Problem to solve:
In the records that follow, find each line with "visibility" and pull it out.
______________________________
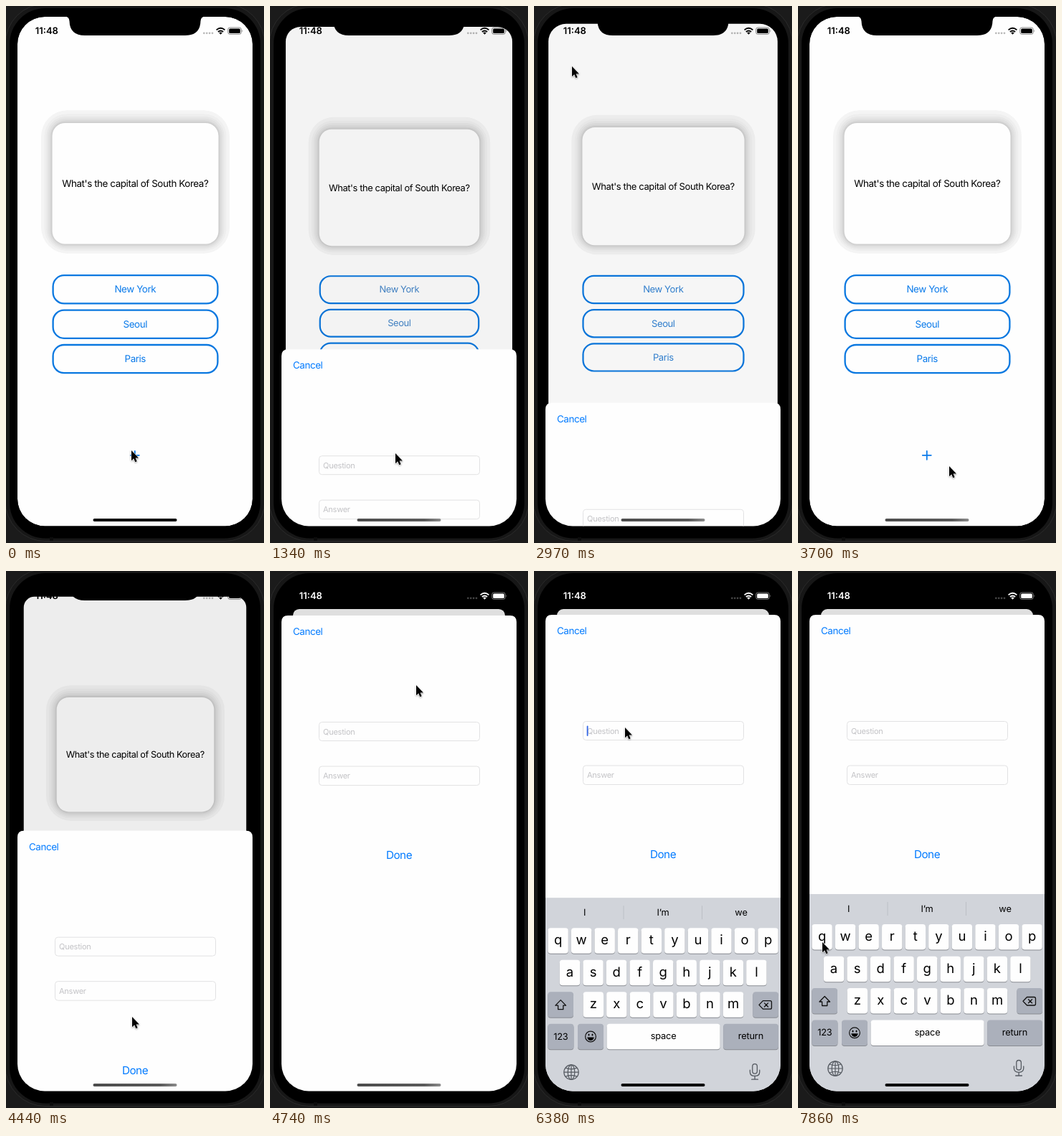
These frames come from a looping animation (360 by 748 pixels, 8000 ms). An HTML page:

```html
<!DOCTYPE html>
<html lang="en">
<head>
<meta charset="utf-8">
<title>Quiz app</title>
<style>
  html, body { margin: 0; width: 100%; height: 100%; overflow: hidden; background: #1b1b1b; }
  svg { display: block; width: 100%; height: 100%; }
  text { font-family: Inter, Roboto, sans-serif; text-rendering: geometricPrecision; }
  .mid { text-anchor: middle; }
  .body { font-size: 13.4px; letter-spacing: -.42px; }
  .hint { font-size: 11px; letter-spacing: -.25px; fill: #c3c3c6; }
  .done { font-size: 15.3px; letter-spacing: -.5px; }
  .key { font-size: 18.5px; }
  .word { font-size: 12.8px; letter-spacing: -.2px; }
  .line { fill: none; stroke-linecap: round; stroke-linejoin: round; }
</style>
</head>
<body>
<svg viewBox="0 0 360 748">
  <defs>
    <clipPath id="screen"><rect x="16" y="15" width="328" height="709.5" rx="38"/></clipPath>
    <linearGradient id="fade">
      <stop offset="0" stop-color="#4c4c4c"/>
      <stop offset=".8" stop-color="#5a5a5a"/>
      <stop offset="1" stop-color="#8c8c8c"/>
    </linearGradient>
    <filter id="soft" x="-50%" y="-50%" width="200%" height="200%">
      <feDropShadow dx="0" dy="1" stdDeviation=".9" flood-opacity=".4"/>
    </filter>
  </defs>

  <rect width="360" height="748" fill="#1b1b1b"/>
  <rect x="-1" y="-3" width="362" height="748.5" rx="56" fill="#171717" stroke="#2b2b2b"/>
  <rect x="5" y="3" width="350" height="738.5" rx="50"/>
  <rect x="61" y="740" width="5" height="5" fill="#0c0c0c"/>

  <g clip-path="url(#screen)">
    <g id="home">
      <rect id="page" x="16" y="15" width="328" height="709.5" fill="#fefefe"/>
      <g id="glow"></g>
      <rect x="64.5" y="163" width="232" height="168.5" rx="18" fill="#fefefe"/>
      <text class="body mid" x="180.3" y="252">What's the capital of South Korea?</text>
      <g id="choices"></g>
      <path id="plus" class="line" d="M173.8 625.8H185.8M179.8 619.8V631.8" stroke-width="1.8"/>
      <rect id="dim" x="16" y="15" width="328" height="709.5"/>
    </g>

    <g id="sheet">
      <path d="M16 720V9Q16 0 25 0H335Q344 0 344 9V720Z" fill="#fefefe"/>
      <text id="cancel" class="body" x="32" y="27" fill="#007aff">Cancel</text>
      <g fill="none" stroke="#e2e2e3">
        <rect x="68.5" y="148.5" width="224" height="26" rx="4"/>
        <rect x="68.5" y="210" width="224" height="26.5" rx="4"/>
      </g>
      <text class="hint" x="74" y="165.6">Question</text>
      <text class="hint" x="74" y="227.3">Answer</text>
      <text class="done mid" x="180" y="339" fill="#007aff">Done</text>
      <rect id="caret" x="73.7" y="154.5" width="1.8" height="14.5" rx=".9" fill="#3567e6"/>
    </g>

    <g id="board"></g>
  </g>

  <path d="M81 14Q88.500 15 88.500 21Q89 41 110 41H250Q271 41 271.500 21Q271.500 15 279 14Z"/>

  <g id="status" fill="currentColor">
    <text x="40.800" y="39" font-size="13" font-weight="600">11:48</text>
    <g id="dots"></g>
    <g class="line" stroke="currentColor" stroke-width="1.9" style="stroke-linecap:butt">
      <path d="M293.600 33.400Q299.500 28.100 305.400 33.400M295.900 36Q299.500 32.900 303.100 36"/>
    </g>
    <path d="M297.200 37.300Q299.500 35.600 301.800 37.300L299.500 39.700Z"/>
    <rect x="309.700" y="30" width="18.600" height="9.400" rx="2.800" fill="none" stroke="currentColor" stroke-opacity=".45"/>
    <rect x="311.200" y="31.500" width="15.600" height="6.400" rx="1.500"/>
    <path d="M329.500 33Q331.200 34.700 329.500 36.400Z" fill-opacity=".5"/>
  </g>

  <rect id="bar" x="121.500" y="714" width="117" height="4" rx="2"/>
  <path id="pointer" d="M0 0V14.200L3.200 11.300L5.300 16.200L7.700 15.200L5.600 10.400H10Z"
        stroke="#fff" stroke-width="1" paint-order="stroke" filter="url(#soft)"/>
</svg>

<script>
const LOOP = 8000, STEP = 148.2, LAST = 53;
const SHEET_IN = [1278, 4367], SHEET_OUT = 2850, KEYS_IN = 6118;
const PRESS_PLUS = [[1035, 1278], [4140, 4367]], PRESS_CANCEL = [2660, 2850];

// Pointer stops: time, x, y
const PATH = [
  [0, 175, 619], [148, 175, 623], [1630, 175, 623], [2520, 53, 84], [3000, 53, 84],
  [3705, 211, 641], [4150, 176, 621], [4446, 176, 621], [4742, 204, 159],
  [5335, 127, 218], [7120, 127, 218], [7565, 62, 573], [7855, 34, 517]
];

const $ = id => document.getElementById(id);
const set = (id, attrs) => {
  for (const k in attrs) $(id).setAttribute(k, attrs[k]);
};
const within = (t, [a, b]) => t >= a && t < b;
const mix = (a, b, p) => a + (b - a) * p;
const rect = (x, y, w, h, r, rest) =>
  `<rect x="${x}" y="${y}" width="${w}" height="${h}" rx="${r}" ${rest}/>`;
const label = (s, x, y, cls) => `<text class="${cls} mid" x="${x}" y="${y}">${s}</text>`;

function buildHome() {
  const bands = [[15.5, 244], [11, 238], [8, 231], [5.5, 224], [3, 214], [1.2, 203]];
  $('glow').innerHTML = bands.map(([o, c]) =>
    rect(64.5 - o, 163 - o * 1.14, 232 + 2 * o, 168.5 + 2 * o, 18 + o * 1.2, `fill="rgb(${c},${c},${c})"`)
  ).join('');
  $('choices').innerHTML = ['New York', 'Seoul', 'Paris'].map((s, i) =>
    rect(65.6, 375.2 + i * 48.4, 229.8, 39.2, 15.5, 'fill="none" stroke="#0a78e0" stroke-width="2.3"') +
    label(s, 180.3, 399.2 + i * 48.4, 'body')
  ).join('');
  $('dots').innerHTML = [0, 1, 2, 3].map(i =>
    `<circle cx="${276.3 + i * 3.9}" cy="37.800" r="1.350" fill-opacity=".28"/>`).join('');
}

function buildBoard() {
  const cap = (x, y, w, dark) =>
    rect(x, y + 1, w, 35.5, 4, 'fill="#888b91"') +
    rect(x, y, w, 35.5, 4, `fill="${dark ? '#abb0bb' : '#fefefe'}"`);
  const row = (letters, x0, y) => [...letters].map((c, i) => {
    const x = x0 + i * 32.55;
    return cap(x, y, 28.4) + label(c, x + 14.2, y + 23.3, 'key');
  }).join('');
  const icon = (d, w = 1.3, c = '#111') =>
    `<path class="line" d="${d}" stroke="${c}" stroke-width="${w}"/>`;
  const grey = '#555a61';

  $('board').innerHTML =
    rect(16, 450, 328, 290, 0, 'fill="#d1d4da"') +
    rect(124.5, 461, 1, 19, 0, 'fill="#bcc0c6"') + rect(234, 461, 1, 19, 0, 'fill="#bcc0c6"') +
    label('I', 70.5, 475.3, 'word') + label('I’m', 180, 475.3, 'word') + label('we', 289, 475.3, 'word') +
    row('qwertyuiop', 19.4, 492) + row('asdfghjkl', 35.8, 536.7) + row('zxcvbnm', 68.6, 581) +
    cap(19.4, 581, 35.6, true) + cap(305.4, 581, 35.6, true) +
    cap(19.4, 625.5, 36, true) + cap(61, 625.5, 36, true) +
    cap(101.6, 625.5, 158, false) + cap(264.2, 625.5, 76.8, true) +
    label('123', 37.4, 647.4, 'word') + label('space', 180.6, 647.2, 'word') + label('return', 302.4, 647.2, 'word') +
    icon('M37.200 592.500L44.500 600H40.800V605.500H33.600V600H29.900Z') +
    icon('M319.500 593.500H329.500Q331.500 593.500 331.500 595.500V603Q331.500 605 329.500 605H319.500L314 599.250Z' +
         'M321.500 596.700L326.600 601.800M326.600 596.700L321.500 601.800') +
    '<circle cx="79" cy="643.300" r="7.400" fill="none" stroke="#111" stroke-width="1.200"/>' +
    '<ellipse cx="76.500" cy="640.900" rx="1" ry="1.500"/><ellipse cx="81.500" cy="640.900" rx="1" ry="1.500"/>' +
    '<path d="M74.200 644.300H83.800Q82.600 648.900 79 648.900Q75.400 648.900 74.200 644.300Z"/>' +
    `<g fill="none" stroke="${grey}" stroke-width="1.200"><circle cx="52" cy="693" r="10.200"/>` +
    '<ellipse cx="52" cy="693" rx="4.800" ry="10.200"/>' +
    '<path d="M52 682.800V703.200M41.800 693H62.200M44.200 687Q52 690.500 59.800 687M44.200 699Q52 695.500 59.800 699"/></g>' +
    rect(304.8, 681.5, 6.6, 13.5, 3.3, `fill="none" stroke="${grey}" stroke-width="1.300"`) +
    icon('M301.400 690V692.500Q301.400 698.300 308.100 698.300Q314.800 698.300 314.800 692.500V690M308.100 698.300V703M303.700 703H312.500', 1.3, grey);
}

// Critically damped spring from 0 to 1
function spring(ms) {
  if (ms <= 0) return 0;
  const x = ms * 0.0232;
  return 1 - (1 + x) * Math.exp(-x);
}

function sheetAt(t) {
  if (t >= SHEET_IN[1]) return spring(t - SHEET_IN[1]);
  if (t >= SHEET_OUT) {
    const p = 1 - spring(t - SHEET_OUT);
    return p < 0.004 ? 0 : p;
  }
  return spring(t - SHEET_IN[0]);
}

function pointerAt(t) {
  const i = PATH.findIndex(s => s[0] > t);
  if (i < 0) return PATH[PATH.length - 1].slice(1);
  const [t0, x0, y0] = PATH[i - 1], [t1, x1, y1] = PATH[i];
  const u = (t - t0) / (t1 - t0), e = u * u * (3 - 2 * u);
  return [mix(x0, x1, e), mix(y0, y1, e)];
}

function draw(t) {
  const p = sheetAt(t), s = 1 - 0.0976 * p;
  const r = 10 + 28 * (1 - p) ** 2;
  set('home', { transform: `translate(${180 * (1 - s)} ${15 + 38 * p - 15 * s}) scale(${s})` });
  set('page', { rx: r });
  set('dim', { rx: r, opacity: 0.12 * p });

  const g = Math.min(1, p * 1.1);
  const tint = `rgb(${mix(10, 150, g)},${mix(122, 150, g)},${mix(234, 154, g)})`;
  set('choices', { fill: tint });
  set('plus', { stroke: tint, opacity: PRESS_PLUS.some(w => within(t, w)) ? 0.25 : 1 });

  set('sheet', { transform: `translate(0 ${724.5 - 663.5 * p})`, visibility: p > 0 ? 'visible' : 'hidden' });
  set('cancel', { opacity: within(t, PRESS_CANCEL) ? 0.22 : 1 });
  set('caret', { opacity: t >= 6070 && (t - 6070) % 1000 < 540 ? 1 : 0 });

  const k = spring(t - KEYS_IN);
  set('board', { transform: `translate(0 ${(1 - k) * 275})`, visibility: k > 0 ? 'visible' : 'hidden' });

  set('status', { color: p > 0.6 ? '#fff' : '#000' });
  set('bar', { fill: t < SHEET_IN[0] || t >= KEYS_IN ? '#000' : 'url(#fade)' });
  set('pointer', { transform: `translate(${pointerAt(t).join(' ')})` });
}

let start = null;
function tick(now) {
  if (start === null) start = now;
  const n = Math.floor(((now - start) % LOOP + 8) / STEP);
  draw(Math.min(n, LAST) * STEP);
  requestAnimationFrame(tick);
}

buildHome();
buildBoard();
draw(0);
requestAnimationFrame(tick);
</script>
</body>
</html>
```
______________________________
Task solution:
  set('sheet', { transform: `translate(0 ${724.5 - 663.5 * p})`, visibility: p > 0 ? 'visible' : 'hidden' });
  set('board', { transform: `translate(0 ${(1 - k) * 275})`, visibility: k > 0 ? 'visible' : 'hidden' });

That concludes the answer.